- Who are our constituents? Do we really know what they need and expect?
- How about our donors? Have we involved them in our planning?
- Who are our competitors and collaborators? In what distinctive ways are they serving our community? What are their strengths and advantages? What are the key reasons for their success? Do we have emerging competitors/collaborators that are using new or unique approaches?
- How is our field evolving and changing? What are the trends in the field that are shaping the future? Are these trends changing the rules of success? What are the threats and opportunities?
- What are the internal challenges and constraints that impact our ability to succeed? What are the impediments to change that need to be addressed? What are our strengths that we can leverage?
- Finally, what is going on economically, socially, demographically, technologically, governmentally that impacts our ability to succeed?
Knowing this information gives an organization a sound footing—even when operating on shifting sands.
Your Value Proposition and Core Competencies
Your value proposition is your promise to those you serve. I often begin with the value proposition and build it into a case for financial support. In order to have a plan, you must know the space you own and the promises you can keep. My favorite definition of the value proposition comes from Willie Pietersen, Professor of the Practice of Management at Columbia School of Management: “What will we do differently or better than our competitors to provide greater value to our chosen customers and superior profits for our organization?” Though we don’t seek profit in the nonprofit sector, healthy reserves are important to sustain—and so is resource flow. You must think about the funding sources when planning. And while we encourage collaboration, we still must know what we do differently and better than anyone else to provide greater value to those we serve. If we cannot articulate and defend our value proposition, why are we in business? Why should people donate to our cause?
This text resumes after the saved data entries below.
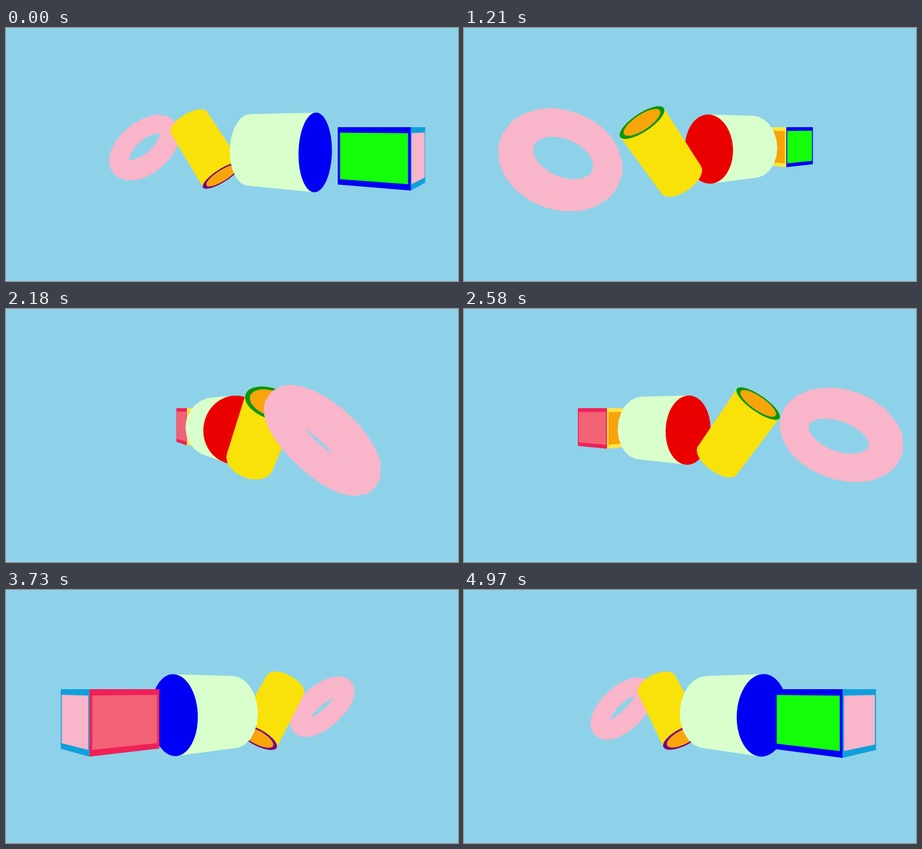
Write an HTML page with a canvas that moves like this. It is 800x449 px and loops after 5 s.

```html
<!DOCTYPE html>
<html lang="en">
<head>
<meta charset="utf-8">
<title>Turning solids</title>
<style>
  html, body { margin: 0; width: 100%; height: 100%; overflow: hidden; background: #8ed2ea; }
  canvas { display: block; }
</style>
</head>
<body>
<canvas id="stage" width="800" height="449"></canvas>
<script>
const ctx = document.getElementById('stage').getContext('2d');
const LOOP = 5000;
const BG = '#8ed2ea', PINK = '#f9b5c9', ORANGE = '#f8a50c', BLUE = '#0000f5';

// Camera: focal length, distance to the turning axis, vanishing point.
const FOCAL = 729, DIST = 9.02, VX = 415.5, VY = 176;
const SIDES = 24;
let sin = 0, cos = 1;

// Points are [u, v, h]: along the row, across it, down from eye level.
const add = (p, q, k = 1) => p.map((c, i) => c + q[i] * k);
const dot = (p, q) => p[0] * q[0] + p[1] * q[1] + p[2] * q[2];

function project([u, v, h]) {
  const s = FOCAL / (DIST - u * sin - v * cos);
  return [VX + s * (u * cos - v * sin), VY + s * h];
}

function faces(point, normal) {
  return dot(normal, add([DIST * sin, DIST * cos, 0], point, -1)) > 0;
}

// Fills the union of polygons as one shape, all wound the same way.
function fill(color, polys) {
  ctx.beginPath();
  for (const poly of polys) {
    const pts = poly.map(project);
    let area = 0;
    pts.forEach(([x, y], i) => {
      const [x2, y2] = pts[(i + 1) % pts.length];
      area += x * y2 - x2 * y;
    });
    if (area < 0) pts.reverse();
    pts.forEach(([x, y], i) => i ? ctx.lineTo(x, y) : ctx.moveTo(x, y));
    ctx.closePath();
  }
  ctx.fillStyle = color;
  ctx.fill();
}

function ring(center, e1, e2, r, n = SIDES) {
  return Array.from({ length: n }, (_, i) => {
    const a = i / n * 2 * Math.PI;
    return add(add(center, e1, r * Math.cos(a)), e2, r * Math.sin(a));
  });
}

// Quads between two rings with the same number of points.
function band(a, b) {
  return a.map((p, i) => {
    const j = (i + 1) % a.length;
    return [p, a[j], b[j], b[i]];
  });
}

// caps: for each end a list of [relative radius, colour].
function cylinder(from, to, r, color, caps) {
  const d = add(to, from, -1);
  const axis = d.map(c => c / Math.hypot(...d));
  const e1 = [axis[2], 0, -axis[0]], e2 = [0, 1, 0];
  const a = ring(from, e1, e2, r), b = ring(to, e1, e2, r);
  fill(color, [...band(a, b), a, b]);
  [[from, -1], [to, 1]].forEach(([center, side], i) => {
    if (!faces(center, axis.map(c => c * side))) return;
    for (const [k, tint] of caps[i]) fill(tint, [ring(center, e1, e2, r * k, 72)]);
  });
}

function torus(center, tilt, R, r) {
  const e1 = [1, 0, 0];
  const e2 = [0, Math.sin(tilt), Math.cos(tilt)];
  const n = [0, Math.cos(tilt), -Math.sin(tilt)];
  const tubes = ring([0, 0, 0], e1, e2, 1).map(out => ring(add(center, out, R), out, n, r, 16));
  fill(PINK, tubes.flatMap((tube, i) => band(tube, tubes[(i + 1) % SIDES])));
}

function box(u1, u2, b) {
  const mx = 0.043, my = 0.095;
  const sides = [
    [[u1, b], [u2, b], [0, 1, 0], BLUE, '#14ff0a'],
    [[u2, b], [u2, -b], [1, 0, 0], '#0fa0dc', PINK],
    [[u2, -b], [u1, -b], [0, -1, 0], '#f02058', '#f26275'],
    [[u1, -b], [u1, b], [-1, 0, 0], '#ffe640', '#f8a30a']
  ];
  for (const [p, q, normal, frame, panel] of sides) {
    if (!faces([...p, 0], normal)) continue;
    const len = Math.hypot(q[0] - p[0], q[1] - p[1]);
    const rect = (x, y) => {
      const at = (k, h) => [p[0] + (q[0] - p[0]) * k, p[1] + (q[1] - p[1]) * k, h];
      const k = x / len;
      return [at(k, y), at(1 - k, y), at(1 - k, 1 - y), at(k, 1 - y)];
    };
    fill(frame, [rect(0, 0)]);
    fill(panel, [rect(mx, my)]);
  }
}

const row = [
  () => torus([-3.07, 0, 0.5], 41 * Math.PI / 180, 0.775, 0.255),
  () => cylinder([-1.5, 0, -0.1], [-0.507, 0, 1.1], 0.505, '#f9e10a', [
    [[1, '#0a960a'], [0.82, ORANGE]],
    [[1, '#780082'], [0.82, ORANGE]]
  ]),
  () => cylinder([0.265, 0, 0.489], [1.79, 0, 0.489], 0.773, '#d9ffcc', [
    [[1, '#eb0000']],
    [[1, BLUE]]
  ]),
  () => box(2.44, 3.645, 0.56)
];

// Steady turn, a little slower at the start of the loop.
const angle = t => Math.min(34.7 - 0.0387 * t, 44.7 - 0.072 * t) * Math.PI / 180;

function draw(t) {
  const a = angle(t);
  sin = Math.sin(a);
  cos = Math.cos(a);
  ctx.fillStyle = BG;
  ctx.fillRect(0, 0, 800, 449);
  const order = sin > 0 ? row : [...row].reverse();
  order.forEach(paint => paint());
}

const start = performance.now();
function tick() {
  draw((performance.now() - start) % LOOP);
  requestAnimationFrame(tick);
}
tick();
</script>
</body>
</html>
```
Core competencies are the capabilities needed to deliver the promise of our value proposition. Every organization must identify the competencies that are required to succeed. This entails an honest, objective look at the ones you possess and the ones you must develop or acquire.
Knowing your promise and being competent to deliver it positions your organization for success.
Strategic Imperatives and an Action Plan
Strategic imperatives are clearly defined outcomes essential for an organization to achieve its vision. They are “must-have” achievements that create a substantially different reality. All organizational goals, activities, and success measures must serve the strategic imperatives.
When crafting the imperatives, one looks out to the horizon—whether 3, 5, 10 years… or more, and engages the imagination with courage. The purpose is to craft three to five transformational outcomes that the whole organization pursues with vigor. When committing to a set of imperatives, it is important to use a process that engages everyone throughout the organization, so that all buy-in and pledge their support. As someone recently commented, “They should scare you a little and excite you a lot.”
I recommend action plans that allow flexibility because in our fast-paced, rapidly changing environment, organizations should remain adaptable while keeping their eyes on the prize: delivering their value proposition to their constituents. Goals should contain both outcomes (a measure of change that is verifiable) and actions (activities that hold the greatest leverage for bringing about preferred change). Every organization should create a process of accountability where teams regularly review their effectiveness: Did we do what we said we’d do? If not, why not? Did we get what we hoped? Do we need to adapt? What will we do now?
As Eisenhower said, “planning is indispensable.” Strategic planning is the process of delving deeply with probing questions so that you understand your organization’s purpose and how you are going to solve the problems for the people you serve. When we take the time to strategically plan, we create an ability to succeed whether or not we take a punch to the face.